The conclusion is obvious: if you need to load data from a folder of Parquet files then you should use this new approach because the performance benefits are substantial.
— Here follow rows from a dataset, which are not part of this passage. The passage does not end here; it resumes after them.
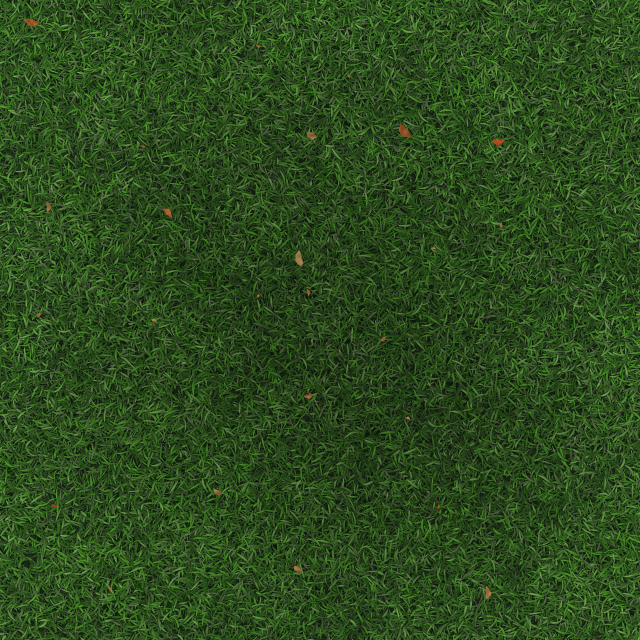
A WebGL 2 fragment shader for this texture:

```glsl
#version 300 es
precision highp float;
precision highp int;
// Short lawn seen from above: many layers of thin, curved blades scattered
// on jittered grids, each casting a soft shadow on the layers beneath.
// Broad noise varies light, dryness and lean; a few fallen leaves lie on top.

uniform vec2 u_resolution;
out vec4 fragColor;

const int   LAYERS       = 12;
const float BLADE_CELLS  = 64.0;                 // grid cells per canvas height
const vec2  BLADE_LENGTH = vec2(0.35, 0.95);     // half length, in cells
const vec2  BLADE_WIDTH  = vec2(0.0008, 0.0017); // half width, in canvas units
const float BLADE_BEND   = 0.3;
const float SHADOW_REACH = 0.003;
const float SHADOW_DEPTH = 0.16;
const float BLADE_GAIN   = 1.25;                 // offsets the shadows
const float DRY_SHARE    = 0.24;
const float LEAF_CELLS   = 7.0;
const float LEAF_SHARE   = 0.6;
const vec2  LEAF_LENGTH  = vec2(0.0035, 0.014);

const vec3 SOIL   = vec3(0.09, 0.14, 0.08);
const vec3 DEEP   = vec3(0.12, 0.20, 0.09);
const vec3 SHADE  = vec3(0.15, 0.27, 0.10);
const vec3 MID    = vec3(0.18, 0.34, 0.11);
const vec3 BRIGHT = vec3(0.24, 0.45, 0.13);
const vec3 PALE   = vec3(0.29, 0.44, 0.20);
const vec3 STRAW  = vec3(0.28, 0.36, 0.22);
const vec3 RUST   = vec3(0.66, 0.27, 0.10);
const vec3 TAN    = vec3(0.56, 0.45, 0.27);

// Integer hash: three independent values from 0 to 1
vec3 hash3(vec2 cell, int seed) {
  uvec3 v = uvec3(ivec3(ivec2(cell) + 1000, seed));
  v = v * 1664525u + 1013904223u;
  v.x += v.y * v.z; v.y += v.z * v.x; v.z += v.x * v.y;
  v ^= v >> 16u;
  v.x += v.y * v.z; v.y += v.z * v.x; v.z += v.x * v.y;
  return vec3(v >> 8u) / 16777216.0;
}

float noise(vec2 p, int seed) {
  vec2 i = floor(p), f = fract(p);
  f = f * f * (3.0 - 2.0 * f);
  float low  = mix(hash3(i, seed).x, hash3(i + vec2(1, 0), seed).x, f.x);
  float high = mix(hash3(i + vec2(0, 1), seed).x, hash3(i + vec2(1, 1), seed).x, f.x);
  return mix(low, high, f.y);
}

float fbm(vec2 p, int seed) {
  return 0.55 * noise(p, seed) + 0.3 * noise(p * 2.3, seed + 1)
       + 0.15 * noise(p * 5.1, seed + 2);
}

vec2 rotate(vec2 p, float a) {
  float c = cos(a), s = sin(a);
  return vec2(c * p.x + s * p.y, c * p.y - s * p.x);
}

// Distance to a pointed sliver along x, tapering to both ends
float sliver(vec2 p, float halfLength, float halfWidth) {
  float t = p.x / halfLength;
  return abs(p.y) - halfWidth * (1.0 - t * t);
}

vec3 bladeColor(float tone, float kind, float dryness) {
  vec3 green = mix(DEEP, SHADE, smoothstep(0.05, 0.3, tone));
  green = mix(green, MID, smoothstep(0.3, 0.6, tone));
  green = mix(green, BRIGHT, smoothstep(0.6, 0.92, tone));
  vec3 dry = mix(STRAW, PALE, smoothstep(0.25, 0.75, tone)) * (0.85 + 0.3 * tone);
  return kind < dryness ? dry : green;
}

vec3 addBlades(vec3 col, vec2 uv, int layer, float lean, float patchTone, float dryness, float aa) {
  float depth = float(layer) / float(LAYERS - 1);
  vec2 p = uv * BLADE_CELLS + hash3(vec2(0), layer + 200).xy;
  vec2 home = floor(p);
  for (int y = -1; y <= 1; y++)
  for (int x = -1; x <= 1; x++) {
    vec2 cell = home + vec2(x, y);
    vec3 place = hash3(cell, 2 * layer + 1), look = hash3(cell, 2 * layer + 2);
    float halfLength = mix(BLADE_LENGTH.x, BLADE_LENGTH.y, look.x) / BLADE_CELLS;
    vec2 q = rotate((p - cell - place.xy) / BLADE_CELLS, lean + place.z * 3.1416);
    q.y += BLADE_BEND * (2.0 * fract(look.x * 17.0) - 1.0) * q.x * q.x / halfLength;
    float d = sliver(q, halfLength, mix(BLADE_WIDTH.x, BLADE_WIDTH.y, fract(look.y * 23.0)));
    float ends = 1.0 - smoothstep(0.8, 1.0, abs(q.x) / halfLength);
    float shadow = ends * (1.0 - smoothstep(0.0, SHADOW_REACH, d));
    float tone = clamp(look.y * 0.9 + 0.2 * (depth - 0.4) + patchTone, 0.0, 1.0);
    vec3 blade = bladeColor(tone, look.z, dryness) * BLADE_GAIN;
    blade *= 0.92 + 0.16 * q.x / halfLength;
    col *= 1.0 - SHADOW_DEPTH * shadow;
    col = mix(col, blade, ends * (1.0 - smoothstep(-aa, aa, d)));
  }
  return col;
}

vec3 addLeaf(vec3 col, vec2 uv, float aa) {
  vec2 cell = floor(uv * LEAF_CELLS);
  vec3 place = hash3(cell, 301), look = hash3(cell, 302);
  float halfLength = mix(LEAF_LENGTH.x, LEAF_LENGTH.y, pow(look.x, 3.0));
  vec2 q = rotate(uv - (cell + 0.15 + 0.7 * place.xy) / LEAF_CELLS, place.z * 6.2832);
  q.y += 0.25 * q.x * q.x / halfLength;
  float ragged = 0.0025 * (noise(uv * 260.0, 303) - 0.5);
  float d = sliver(q, halfLength, halfLength * 0.45) + ragged;
  vec3 leaf = mix(RUST, TAN, look.y) * (0.75 + 0.5 * noise(uv * 180.0, 304));
  return mix(col, leaf, step(look.z, LEAF_SHARE) * (1.0 - smoothstep(-aa, aa, d)));
}

void main() {
  vec2 uv = gl_FragCoord.xy / u_resolution.y;
  vec2 middle = 0.5 * u_resolution / u_resolution.y;
  float aa = 0.7 / u_resolution.y;

  // Broad variation of the lawn
  float patches = fbm(uv * 9.0, 401) - 0.5;
  float dryness = DRY_SHARE + 0.35 * (fbm(uv * 14.0, 411) - 0.5);
  float lean = 3.0 * noise(uv * 5.0, 421);
  float light = mix(0.88, 1.1, smoothstep(0.1, 0.65, length(uv - middle)));
  light += 0.2 * (fbm(uv * 4.0, 431) - 0.5);

  // Ground, blades from the lowest layer up, then leaves
  vec3 col = SOIL * (0.7 + 0.6 * noise(uv * 150.0, 441));
  for (int i = 0; i < LAYERS; i++)
    col = addBlades(col, uv, i, lean, 0.3 * patches, dryness, aa);
  col = addLeaf(col * light, uv, aa);
  fragColor = vec4(col, 1.0);
}
```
I know what you’re thinking: does this technique work for other file types apart from Parquet like CSV? The answer is no, because these file types don’t have typed columns like Parquet so it won’t work unfortunately.

Parquet Files In Power BI/Power Query And The “Streamed Binary Values” Error

If you’re using the new Parquet connector in Power BI there’s a chance you will run into the following error:

Parameter.Error: Parquet.Document cannot be used with streamed binary values.
Details:
[Binary]

This isn’t a bug or anything that can be fixed, so it’s important to understand why it occurs and what you can do about it.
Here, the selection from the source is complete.